Ottawa to buy old German tanks as spare parts for Afghan mission


SOF Support
Feb 8, 2007
Land of Swine and Maple Syrup
I'm surprised they didn't expect a greater need for spare parts with use in the rugged Afghan terrain. It's good news that they are buying more but we should have bought more new tanks with support packages that include spare parts, instead of more used. :2c:

Ottawa to buy old German tanks as spare parts for Afghan mission

Last Updated: Wednesday, February 20, 2008 | 5:50 AM ET

The Canadian Press
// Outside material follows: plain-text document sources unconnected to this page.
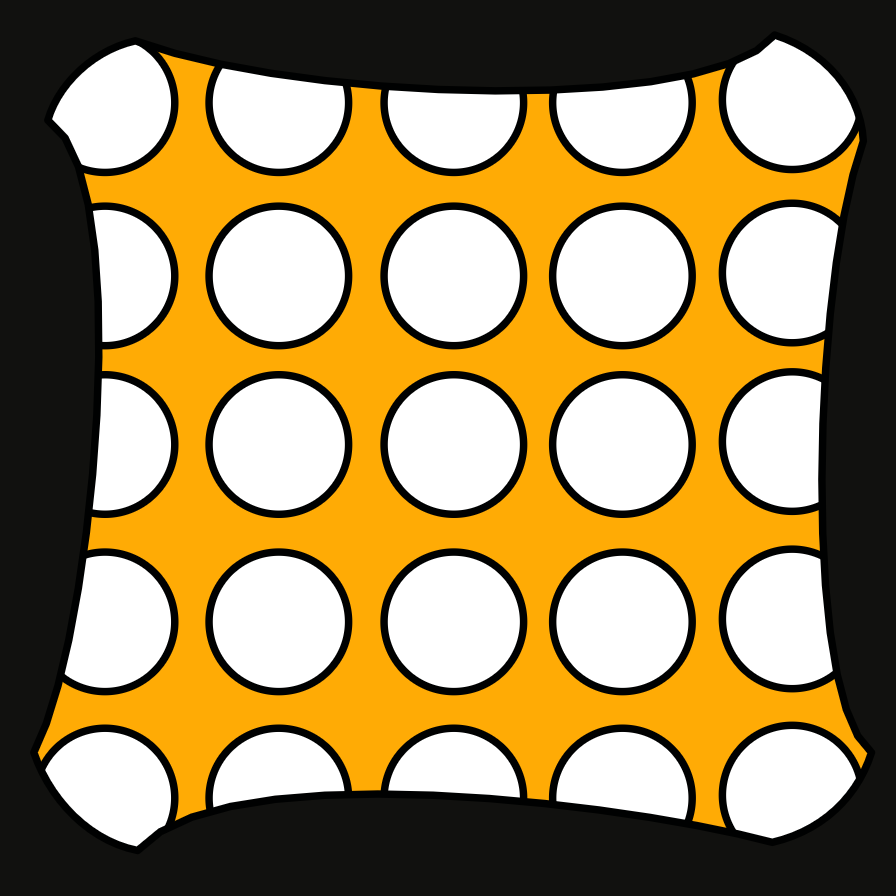
A Shadertoy shader for this pattern:

```glsl
// A dark field holding a cushion with wavy sides, filled with a 5 by 5 array
// of outlined dots. The cushion is a signed distance to eight cubic curves;
// the plain dark margin surrounds it, so the canvas tiles without a seam.

const float GRID = 768.0;          // design units across the canvas
const float LINE_HALF = 3.2;       // half the ink line width
const float DOT_RADIUS = 59.8;
const int DOTS = 5;
const int STEPS = 14;              // straight pieces per curve

const vec3 FIELD = vec3(0.067, 0.067, 0.057);
const vec3 INK = vec3(0.0, 0.004, 0.004);
const vec3 AMBER = vec3(1.0, 0.67, 0.02);
const vec3 WHITE = vec3(1.0);

vec2 cubic(vec2 a, vec2 b, vec2 c, vec2 d, float t) {
    float s = 1.0 - t;
    return s * s * s * a + 3.0 * s * s * t * b + 3.0 * s * t * t * c + t * t * t * d;
}

// Folds one curve into shape: x = squared distance, y = inside/outside sign
void addCurve(inout vec2 shape, vec2 p, vec2 a, vec2 b, vec2 c, vec2 d) {
    vec2 start = a;
    for (int i = 1; i <= STEPS; i++) {
        vec2 end = cubic(a, b, c, d, float(i) / float(STEPS));
        vec2 edge = end - start;
        vec2 rel = p - start;
        vec2 gap = rel - edge * clamp(dot(rel, edge) / dot(edge, edge), 0.0, 1.0);
        shape.x = min(shape.x, dot(gap, gap));
        // Flip the sign at each crossing of a horizontal ray
        bool spans = (start.y > p.y) != (end.y > p.y);
        if (spans && rel.x < edge.x * rel.y / edge.y) shape.y = -shape.y;
        start = end;
    }
}

// Signed distance to the cushion, negative inside
float cushion(vec2 p) {
    vec2 topL = vec2(116, 35), topR = vec2(664, 30);
    vec2 rightT = vec2(740, 121), rightB = vec2(747, 645);
    vec2 botR = vec2(662, 722), botL = vec2(118, 729);
    vec2 leftB = vec2(29, 645), leftT = vec2(41, 103);
    vec2 shape = vec2(1e9, 1.0);
    // Hollow sides
    addCurve(shape, p, topL, vec2(260, 88), vec2(612, 98), topR);
    addCurve(shape, p, rightT, vec2(696, 240), vec2(687, 600), rightB);
    addCurve(shape, p, botR, vec2(540, 689), vec2(190, 645), botL);
    addCurve(shape, p, leftB, vec2(80, 550), vec2(118, 150), leftT);
    // Rounded corners
    addCurve(shape, p, topR, vec2(708, 44), vec2(738, 80), rightT);
    addCurve(shape, p, rightB, vec2(735, 683), vec2(705, 712), botR);
    addCurve(shape, p, botL, vec2(77, 721), vec2(43, 686), leftB);
    addCurve(shape, p, leftT, vec2(50, 72), vec2(80, 43), topL);
    return sqrt(shape.x) * shape.y;
}

// Signed distance to the nearest dot of the slightly uneven array
float dotArray(vec2 p) {
    float columns[DOTS] = float[DOTS](90.0, 239.0, 389.0, 533.5, 679.0);
    float rows[DOTS] = float[DOTS](88.0, 236.5, 381.0, 533.0, 684.0);
    float nearest = 1e9;
    for (int i = 0; i < DOTS; i++) {
        float lift = i == DOTS - 1 ? 2.5 : 0.0;   // last column sits higher
        for (int j = 0; j < DOTS; j++) {
            nearest = min(nearest, length(p - vec2(columns[i], rows[j] - lift)));
        }
    }
    return nearest - DOT_RADIUS;
}

// Soft coverage of the region where the distance is negative
float cover(float dist, float pixel) {
    return clamp(0.5 - dist / pixel, 0.0, 1.0);
}

void mainImage(out vec4 fragColor, in vec2 fragCoord) {
    vec2 uv = fragCoord / iResolution.xy;
    vec2 p = GRID * vec2(uv.x, 1.0 - uv.y);   // y runs downward
    float pixel = GRID / iResolution.y;

    // Dots on amber
    float dots = dotArray(p);
    vec3 cloth = mix(AMBER, WHITE, cover(dots, pixel));
    cloth = mix(cloth, INK, cover(abs(dots) - LINE_HALF, pixel));

    // Cushion on the field, with its ink outline
    float body = cushion(p);
    vec3 color = mix(FIELD, cloth, cover(body, pixel));
    color = mix(color, INK, cover(abs(body) - LINE_HALF, pixel));

    fragColor = vec4(color, 1.0);
}
```
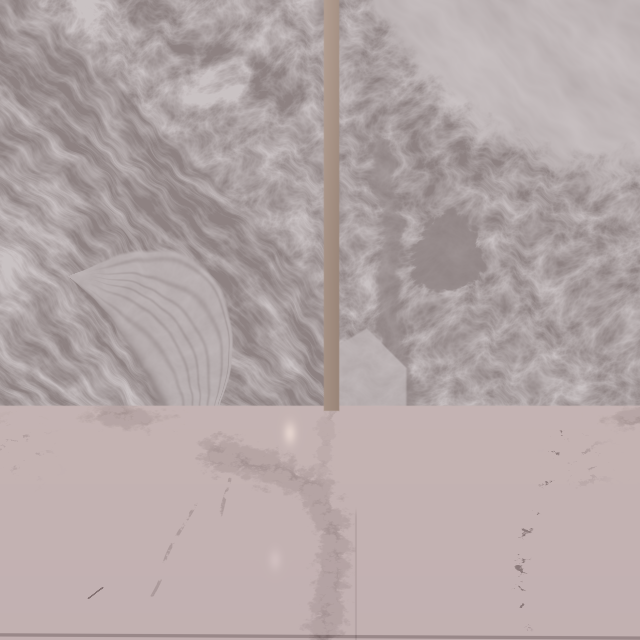
Give the GLSL for this texture, as a WebGL 1 fragment shader.

```glsl
precision highp float;
// Two veined marble wall panels split by a bronze strip above a pale stone ledge.
uniform vec2 u_resolution;

#define LEDGE_TOP 0.366
#define STRIP_X 0.518
#define STRIP_HALF 0.012
#define STRIP_END 0.358
#define ROCK_CONTRAST 1.35
#define STREAK_CONTRAST 1.6
#define FAN_LINES 44.0
#define DARK_STONE vec3(0.555, 0.510, 0.510)
#define LIGHT_STONE vec3(0.790, 0.760, 0.765)
#define LEDGE_COLOR vec3(0.765, 0.698, 0.698)
#define BRONZE vec3(0.625, 0.545, 0.495)

vec2 hash2(vec2 p) {
  vec3 q = fract(p.xyx * vec3(0.1031, 0.1030, 0.0973));
  q += dot(q, q.yzx + 33.33);
  return fract((q.xx + q.yz) * q.zy);
}

// Distance to the nearest scattered cell point
float cells(vec2 p) {
  vec2 id = floor(p), f = fract(p);
  float d = 2.0;
  for (int j = -1; j <= 1; j++)
    for (int i = -1; i <= 1; i++) {
      vec2 g = vec2(float(i), float(j));
      vec2 r = g + hash2(id + g + 40.0) - f;
      d = min(d, dot(r, r));
    }
  return sqrt(d);
}

vec2 warp(vec2 p) {
  vec2 w = sin(p.yx * vec2(17.0, 21.0) + vec2(0.4, 2.0));
  w += 0.5 * sin((p.yx + p * 0.6) * 43.0 + w * 1.7);
  return w + 0.3 * sin((p.yx - p * 0.5) * 97.0 + w * 2.0);
}

// Layered cellular grain centred near zero
float grain(vec2 p) {
  float sum = 0.0, amp = 0.5;
  for (int i = 0; i < 4; i++) {
    sum += amp * (cells(p) - 0.48);
    p = mat2(1.6, 1.2, -1.2, 1.6) * p + 7.3;
    amp *= 0.62;
  }
  return sum;
}

float segment(vec2 p, vec2 a, vec2 b) {
  vec2 d = b - a;
  return length(p - a - d * clamp(dot(p - a, d) / dot(d, d), 0.0, 1.0));
}

float blob(vec2 p, vec2 c, vec2 size) {
  vec2 q = (p - c) / size;
  return exp(-dot(q, q));
}

float band(float d, float w) { return 1.0 - smoothstep(w * 0.55, w * 1.3, d); }

float leftPanel(vec2 p, float px, float rock) {
  vec2 w = p + 0.009 * warp(p);
  float s = w.x + w.y - 1.05;
  float streak = grain(vec2(s * 26.0, (w.x - w.y) * 5.0) + 5.0);
  float below = 1.0 - smoothstep(-0.012, 0.012, p.x + p.y - 1.05);
  float v = mix(0.62 + rock * ROCK_CONTRAST, 0.53 + streak * STREAK_CONTRAST + rock * 0.4, below);
  v -= 0.22 * below * exp(-pow((s + 0.10) / 0.09, 2.0));
  v += 0.17 * blob(p, vec2(0.02, 0.56), vec2(0.07, 0.13));
  // Upper dark vein and white patches
  v -= 0.38 * band(segment(w, vec2(0.20, 1.0), vec2(0.46, 0.84)), 0.028);
  v += 0.42 * smoothstep(0.35, 0.65, blob(w, vec2(0.345, 0.87), vec2(0.06, 0.045)));
  v += 0.30 * blob(w, vec2(0.14, 0.96), vec2(0.07, 0.05));
  v += 0.24 * band(segment(w, vec2(0.435, 0.57), vec2(0.47, 0.42)), 0.025);
  // Folded fan of fine lines
  vec2 q = p - vec2(0.105, 0.564) + 0.0025 * warp(p);
  float r = length(q), a = atan(q.y, q.x);
  float inner = -0.6 - 1.4 * r, outer = 0.45 - 38.0 * r * r * r;
  float t = (a - inner) / max(outer - inner, 0.02);
  float soft = 0.025 + px * 3.0;
  float fan = smoothstep(-soft, soft, t) * smoothstep(-soft, soft, 1.0 - t);
  fan *= 1.0 - smoothstep(0.31, 0.325, r);
  float lines = pow(0.5 + 0.5 * sin(t * FAN_LINES + 1.8 * sin(t * 9.0 + r * 12.0)), 5.0);
  float fold = 0.72 - 0.25 * lines * smoothstep(0.02, 0.10, r) + rock * 0.25;
  v = mix(v, fold, fan);
  return v - 0.32 * exp(-pow(t / 0.07, 2.0)) * (1.0 - smoothstep(0.24, 0.30, r));
}

float rightPanel(vec2 p, float px, float rock) {
  vec2 w = p + 0.008 * warp(p);
  float v = 0.50 + rock * ROCK_CONTRAST;
  v -= 0.20 * blob(w, vec2(0.71, 0.73), vec2(0.11, 0.06));
  v += 0.12 * blob(w, vec2(0.82, 0.42), vec2(0.20, 0.06));
  v += 0.16 * blob(w, vec2(0.56, 0.62), vec2(0.03, 0.10));
  float vein = min(segment(w, vec2(0.60, 0.78), vec2(0.605, 0.545)),
                   segment(w, vec2(0.605, 0.545), vec2(0.64, 0.37)));
  v = mix(v, 0.20 + rock * 0.4, 0.85 * band(vein + rock * 0.02, 0.018));
  float pit = length((w - vec2(0.69, 0.596)) / vec2(0.056, 0.068)) + rock * 0.7;
  v = mix(v, 0.15 + rock * 0.25, 1.0 - smoothstep(0.85, 1.02, pit));
  // Cloudy pale corner
  float rim = w.y - 0.70 - 0.30 * exp(-(w.x - 0.57) * 7.0);
  float cloud = 0.86 + 0.45 * grain(vec2((w.x + w.y) * 9.0, (w.x * 0.5 - w.y) * 4.0));
  v = mix(v, cloud, smoothstep(-0.035, 0.05, rim + rock * 0.05));
  // Smooth wedge beside the strip
  float wedge = max(p.x + p.y - 1.059, p.x - 0.634);
  wedge = max(wedge, p.y - 0.486 - (p.x - 0.573) * 0.6);
  return mix(v, 0.73 + rock * 0.3, 1.0 - smoothstep(-px, px + 0.002, wedge));
}

vec3 ledge(vec2 p, float px) {
  vec2 w = p + 0.006 * warp(p);
  float crust = grain(p * vec2(32.0, 48.0));
  vec3 c = LEDGE_COLOR + vec3(0.01, 0.012, 0.005) * (p.y / LEDGE_TOP - 0.5);
  // Broken vein bending down to the joint
  float d = min(segment(w, vec2(0.335, 0.29), vec2(0.49, 0.235)), segment(w, vec2(0.49, 0.235), vec2(0.53, 0.15)));
  d = min(d, segment(w, vec2(0.53, 0.15), vec2(0.51, 0.0)));
  float m = band(d + crust * 0.05, 0.021) * (1.0 - smoothstep(0.555, 0.557, p.x));
  m = max(m, 0.5 * band(segment(w, vec2(0.52, 0.36), vec2(0.49, 0.25)) + crust * 0.03, 0.009));
  m = max(m, band(length((w - vec2(0.197, 0.348)) * vec2(0.3, 1.0)) + crust * 0.03, 0.017));
  m = max(m, band(length((w - vec2(0.99, 0.343)) * vec2(0.5, 1.0)) + crust * 0.03, 0.017));
  c -= m * (0.055 + 0.28 * clamp(crust + 0.06, 0.0, 0.4));
  // Dotted and hairline cracks
  float chain = min(segment(w, vec2(0.87, 0.33), vec2(0.82, 0.17)), segment(w, vec2(0.82, 0.17), vec2(0.82, 0.02)));
  float flecks = smoothstep(0.08, 0.2, crust);
  float scatter = blob(p, vec2(0.03, 0.30), vec2(0.04)) + blob(p, vec2(0.91, 0.28), vec2(0.035));
  c -= flecks * (0.22 * band(chain, 0.011) + 0.10 * scatter);
  float hair = min(segment(w, vec2(0.30, 0.22), vec2(0.24, 0.07)), segment(w, vec2(0.35, 0.25), vec2(0.34, 0.20)));
  c -= 0.09 * band(hair, 0.0015 + px) * smoothstep(-0.1, 0.08, crust);
  c -= 0.25 * band(segment(w, vec2(0.148, 0.06), vec2(0.168, 0.078)), 0.0015);
  // Joint, reflected lamps and front edge
  c -= 0.05 * band(abs(p.x - 0.556), 0.001 + px * 0.5) * (1.0 - smoothstep(0.19, 0.21, p.y));
  c += vec3(0.12, 0.12, 0.10) * blob(p, vec2(0.453, 0.323), vec2(0.010, 0.017));
  c += 0.05 * blob(p, vec2(0.43, 0.125), vec2(0.010, 0.016));
  return c - 0.16 * band(abs(p.y - 0.008 + p.x * 0.005), 0.002 + px * 0.5);
}

void main() {
  vec2 p = gl_FragCoord.xy / u_resolution;
  float px = 1.0 / u_resolution.y;
  float rock = grain((p + 0.012 * warp(p)) * vec2(24.0, 28.0));
  float v = p.x < STRIP_X ? leftPanel(p, px, rock) : rightPanel(p, px, rock);
  vec3 color = mix(DARK_STONE, LIGHT_STONE, clamp(v, 0.0, 1.0));
  color = mix(ledge(p, px), color, smoothstep(-px, px, p.y - LEDGE_TOP));
  // Bronze divider
  float strip = max(abs(p.x - STRIP_X) - STRIP_HALF, STRIP_END - p.y);
  vec3 metal = BRONZE + 0.05 * smoothstep(0.5, 1.0, p.y) - 2.0 * (p.x - STRIP_X);
  color = mix(metal, color, smoothstep(-px, px, strip));
  gl_FragColor = vec4(color, 1.0);
}
```
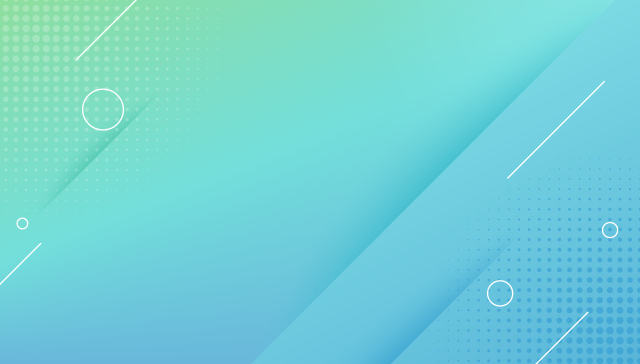
This background is drawn by a WebGL 1 fragment shader. Its source:

```glsl
precision highp float;
// Soft green-to-blue backdrop with diagonal folds, halftone dots and thin outlines.
// Gradients fill two panels; tapered shadows lift the folds; distance functions
// draw the dots, rings and strokes. One unit is the canvas height.

uniform vec2 u_resolution;

// Antialiased coverage of a signed distance, negative inside
float cover(float d) {
  return clamp(0.5 - d * u_resolution.y, 0.0, 1.0);
}

// Signed distance to a rising 45 degree line, positive at its lower right
float foldSide(vec2 p, float offset) {
  return (p.x - p.y - offset) * 0.7071;
}

// Shadow ending sharply at a fold, tapering along it around x + y = middle
float foldShadow(vec2 p, float offset, float middle, float halfLength, float width) {
  float d = foldSide(p, offset);
  float along = (p.x + p.y - middle) / halfLength;
  float taper = max(0.0, 1.0 - along * along);
  float fade = clamp(1.0 + d / (width * (0.3 + 0.7 * taper)), 0.0, 1.0);
  return cover(d) * taper * fade * fade;
}

// Dot grid whose dots shrink with distance from a focus
float halftone(vec2 p, vec2 origin, vec2 focus, float reach) {
  const float pitch = 0.02774;
  vec2 center = origin + pitch * floor((p - origin) / pitch + 0.5);
  float size = 1.0 - length(center - focus) / reach;
  return cover(length(p - center) - 0.0107 * size) * smoothstep(0.0, 0.15, size);
}

float ring(vec2 p, vec2 center, float radius) {
  return cover(abs(length(p - center) - radius) - 0.0018);
}

// Stroke rising at 45 degrees from a start point, spanning run in x
float stroke(vec2 p, vec2 start, float run) {
  vec2 q = p - start;
  float h = clamp((q.x + q.y) * 0.5, 0.0, run);
  return cover(length(q - h) - 0.0018);
}

// Green at the upper left, a slanted cyan ridge, blue along the bottom
vec3 backPanel(vec2 p) {
  float down = 1.0 - p.y;
  float ridge = 0.73 - 0.4 * p.x;
  float toCyan = clamp((down + 0.4 * p.x) / 0.73, 0.0, 1.0);
  float toBlue = clamp((down - ridge) / max(1.0 - ridge, 0.1), 0.0, 1.0);
  vec3 color = mix(vec3(0.56, 0.87, 0.61), vec3(0.45, 0.87, 0.86), pow(toCyan, 0.85));
  color = mix(color, vec3(0.41, 0.72, 0.86), toBlue);
  float sheen = smoothstep(0.7, 0.0, length(p - vec2(1.6, 1.0)));
  return mix(color, vec3(0.53, 0.90, 0.90), 0.7 * sheen);
}

vec3 frontPanel(vec2 p) {
  float t = 1.0 - p.y + 0.5 * (p.x - 1.753);
  return mix(vec3(0.48, 0.85, 0.89), vec3(0.35, 0.71, 0.85), clamp(t, 0.0, 1.0));
}

void main() {
  vec2 p = gl_FragCoord.xy / u_resolution.y;

  // Panels and fold shadows
  vec3 color = backPanel(p);
  color = mix(color, vec3(0.28, 0.76, 0.66),
              0.65 * foldShadow(p, -0.304, 0.842, 0.34, 0.07));
  color = mix(color, vec3(0.22, 0.73, 0.80),
              0.75 * foldShadow(p, 0.689, 1.72, 0.95, 0.18));
  color = mix(color, frontPanel(p), cover(-foldSide(p, 0.689)));
  color = mix(color, vec3(0.22, 0.64, 0.82),
              0.75 * foldShadow(p, 1.073, 1.0, 0.8, 0.13));

  // Halftone corners
  float paleDots = halftone(p, vec2(0.016, 0.977), vec2(0.10, 0.91), 0.6);
  float blueDots = halftone(p, vec2(1.731, 0.0365), vec2(1.685, 0.075), 0.56);
  color = mix(color, vec3(1.0), 0.22 * paleDots);
  color = mix(color, vec3(0.22, 0.63, 0.83), 0.7 * blueDots);

  // White rings and strokes
  float lines = ring(p, vec2(0.283, 0.699), 0.056);
  lines = max(lines, ring(p, vec2(0.0616, 0.386), 0.0145));
  lines = max(lines, ring(p, vec2(1.374, 0.194), 0.0345));
  lines = max(lines, ring(p, vec2(1.676, 0.368), 0.0207));
  lines = max(lines, stroke(p, vec2(0.210, 0.836), 0.18));
  lines = max(lines, stroke(p, vec2(-0.01, 0.209), 0.122));
  lines = max(lines, stroke(p, vec2(1.395, 0.511), 0.265));
  lines = max(lines, stroke(p, vec2(1.463, -0.01), 0.152));
  color = mix(color, vec3(1.0), lines);

  gl_FragColor = vec4(color, 1.0);
}
```
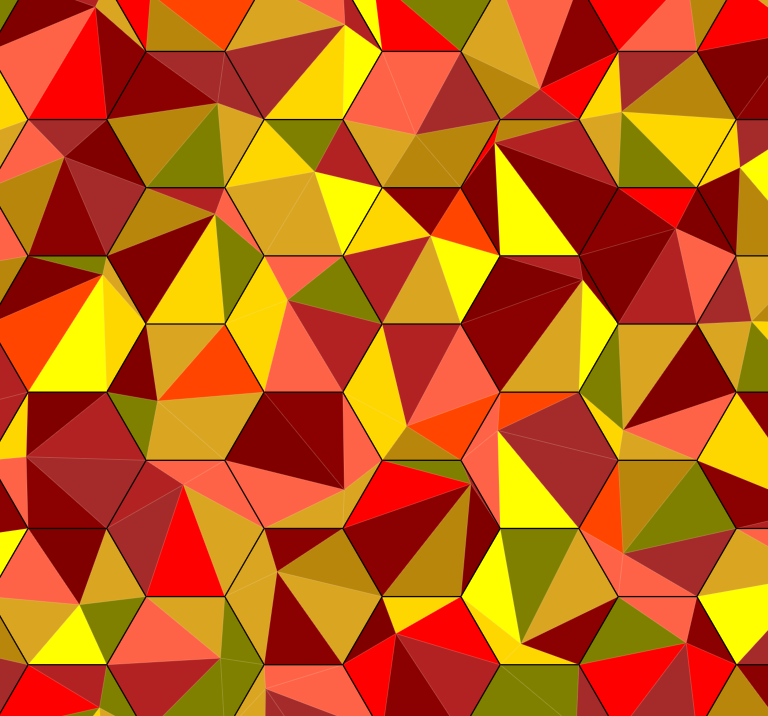
Write a Shadertoy shader that draws this pattern.

```glsl
// Draws outlined hexagons, each split into six warm triangles around an off-centre point.

// Lengths are fractions of the canvas height unless noted
const float HEX_SIDE = 0.1099;
const vec2 GRID_ORIGIN = vec2(0.259, 0.833);
const float APEX_SPREAD = 0.63;        // reach of the inner point, in hexagon sides
const float OUTLINE_WIDTH = 0.0018;
const float SEAM_WIDTH = 0.0012;
const float SEAM_STRENGTH = 0.22;
const vec3 OUTLINE_COLOR = vec3(0.04, 0.02, 0.01);
const vec3 SEAM_COLOR = vec3(0.95, 0.88, 0.75);
const float SEED = 3.7;
const float SQRT3 = 1.7320508;

// Colour and share of the triangles
const int COLOR_COUNT = 12;
const vec4 PALETTE[COLOR_COUNT] = vec4[](
    vec4(0.50, 0.00, 0.00, 0.080),     // maroon
    vec4(0.545, 0.00, 0.00, 0.075),    // dark red
    vec4(0.647, 0.165, 0.165, 0.095),  // brown
    vec4(0.698, 0.133, 0.133, 0.080),  // brick
    vec4(1.00, 1.00, 0.00, 0.085),     // yellow
    vec4(1.00, 0.843, 0.00, 0.105),    // gold
    vec4(0.855, 0.647, 0.125, 0.120),  // goldenrod
    vec4(0.722, 0.525, 0.043, 0.060),  // dark goldenrod
    vec4(1.00, 0.00, 0.00, 0.080),     // red
    vec4(1.00, 0.27, 0.00, 0.035),     // orange red
    vec4(1.00, 0.388, 0.278, 0.100),   // tomato
    vec4(0.50, 0.50, 0.00, 0.085));    // olive

float hash(vec2 id, float salt) {
    return fract(sin(dot(vec3(id, salt + SEED), vec3(127.1, 311.7, 74.7))) * 43758.5453);
}

// Picks a palette entry in proportion to its share
vec3 pickColor(float u) {
    for (int i = 0; i < COLOR_COUNT - 1; i++) {
        u -= PALETTE[i].w;
        if (u < 0.0) return PALETTE[i].rgb;
    }
    return PALETTE[COLOR_COUNT - 1].rgb;
}

vec2 hexCorner(int k) {
    float angle = radians(60.0 * float(k));
    return vec2(cos(angle), sin(angle));
}

// Signed distance to the line through the apex and a corner, positive on the left
float sideOf(vec2 p, vec2 apex, vec2 corner) {
    vec2 dir = normalize(corner - apex);
    vec2 v = p - apex;
    return dir.x * v.y - dir.y * v.x;
}

// Antialiased mask: 1 inside (positive distance), 0 outside
float coverage(float dist, float pixel) {
    return clamp(0.5 + dist / pixel, 0.0, 1.0);
}

void mainImage(out vec4 fragColor, in vec2 fragCoord) {
    // Work in hexagon sides
    vec2 p = (fragCoord / iResolution.y - GRID_ORIGIN) / HEX_SIDE;
    float pixel = 1.0 / (iResolution.y * HEX_SIDE);

    // Nearest hexagon centre out of two interleaved rectangular grids
    vec2 period = vec2(3.0, SQRT3);
    vec2 cellA = floor(p / period + 0.5);
    vec2 cellB = floor(p / period) + 0.5;
    vec2 localA = p - cellA * period;
    vec2 localB = p - cellB * period;
    bool nearA = dot(localA, localA) < dot(localB, localB);
    vec2 local = nearA ? localA : localB;
    vec2 id = 2.0 * (nearA ? cellA : cellB);

    // Fan of six triangles around a random apex
    vec2 apex = APEX_SPREAD * (2.0 * vec2(hash(id, 11.0), hash(id, 23.0)) - 1.0);
    vec3 sum = vec3(0.0);
    float total = 0.0;
    float seamDist = 1e3;
    for (int k = 0; k < 6; k++) {
        vec2 corner = hexCorner(k);
        float afterSpoke = sideOf(local, apex, corner);
        float beforeNext = -sideOf(local, apex, hexCorner(k + 1));
        float weight = coverage(afterSpoke, pixel) * coverage(beforeNext, pixel);
        sum += weight * pickColor(hash(id, 41.0 + 7.0 * float(k)));
        total += weight;
        if (dot(local - apex, corner - apex) > 0.0)
            seamDist = min(seamDist, abs(afterSpoke));
    }
    vec3 color = sum / max(total, 1e-4);

    // Faint seams between the triangles
    float seam = coverage(0.5 * SEAM_WIDTH / HEX_SIDE - seamDist, pixel);
    color = mix(color, SEAM_COLOR, SEAM_STRENGTH * seam);

    // Dark hexagon outline
    vec2 q = abs(local);
    float edgeDist = 0.5 * SQRT3 - max(q.y, 0.5 * (SQRT3 * q.x + q.y));
    float outline = coverage(0.5 * OUTLINE_WIDTH / HEX_SIDE - edgeDist, pixel);
    color = mix(color, OUTLINE_COLOR, outline);

    fragColor = vec4(color, 1.0);
}
```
Canada plans to buy a handful of older, surplus German tanks to cannibalize for spare parts to keep its combat forces on the move in Afghanistan.
The undisclosed purchase is apparently part of the $1.3-billion tank modernization program announced last year by former defence minister Gordon O'Connor.
The current minister, Peter MacKay, says the purchase was necessary.
"Our loaned Leopard 2 tanks are an invaluable asset to commanders in Afghanistan," MacKay said in a statement late Tuesday.
"The procurement of surplus German vehicles will provide the Canadian Forces with valuable platforms for training, testing and, where applicable, spare parts."
This acquisition fills the short-term needs of the military, he said while on a trade mission in India.
Defence industry sources said the plan involves 15 Leopard 2A4s, which have already been taken out of service by the Bundeswehr.
A request for proposals is expected to go out to contractors next week.
The Canadians "are procuring spare parts, but obviously not enough," said a source who spoke on the condition of anonymity.
Last summer, the Canadian army borrowed 20 Leopard A6Ms from the Germans in order to quickly replace its nearly 30-year-old Leopard tanks, which were not suited for the Afghan heat. It has since completed a deal to buy an additional 100 surplus tanks from the Dutch and will return the loaners in September 2009.
The German tanks, specially armoured to deal with powerful improvised explosive devices, have taken a pounding on Kandahar's highways and are burning through spare parts at a high rate.
Industry sources said stripping the older A4-variants for parts may present a bit of a problem since the tanks in Afghanistan are newer, contain fewer hydraulic systems and not all the parts are in the same configuration as the A6-type.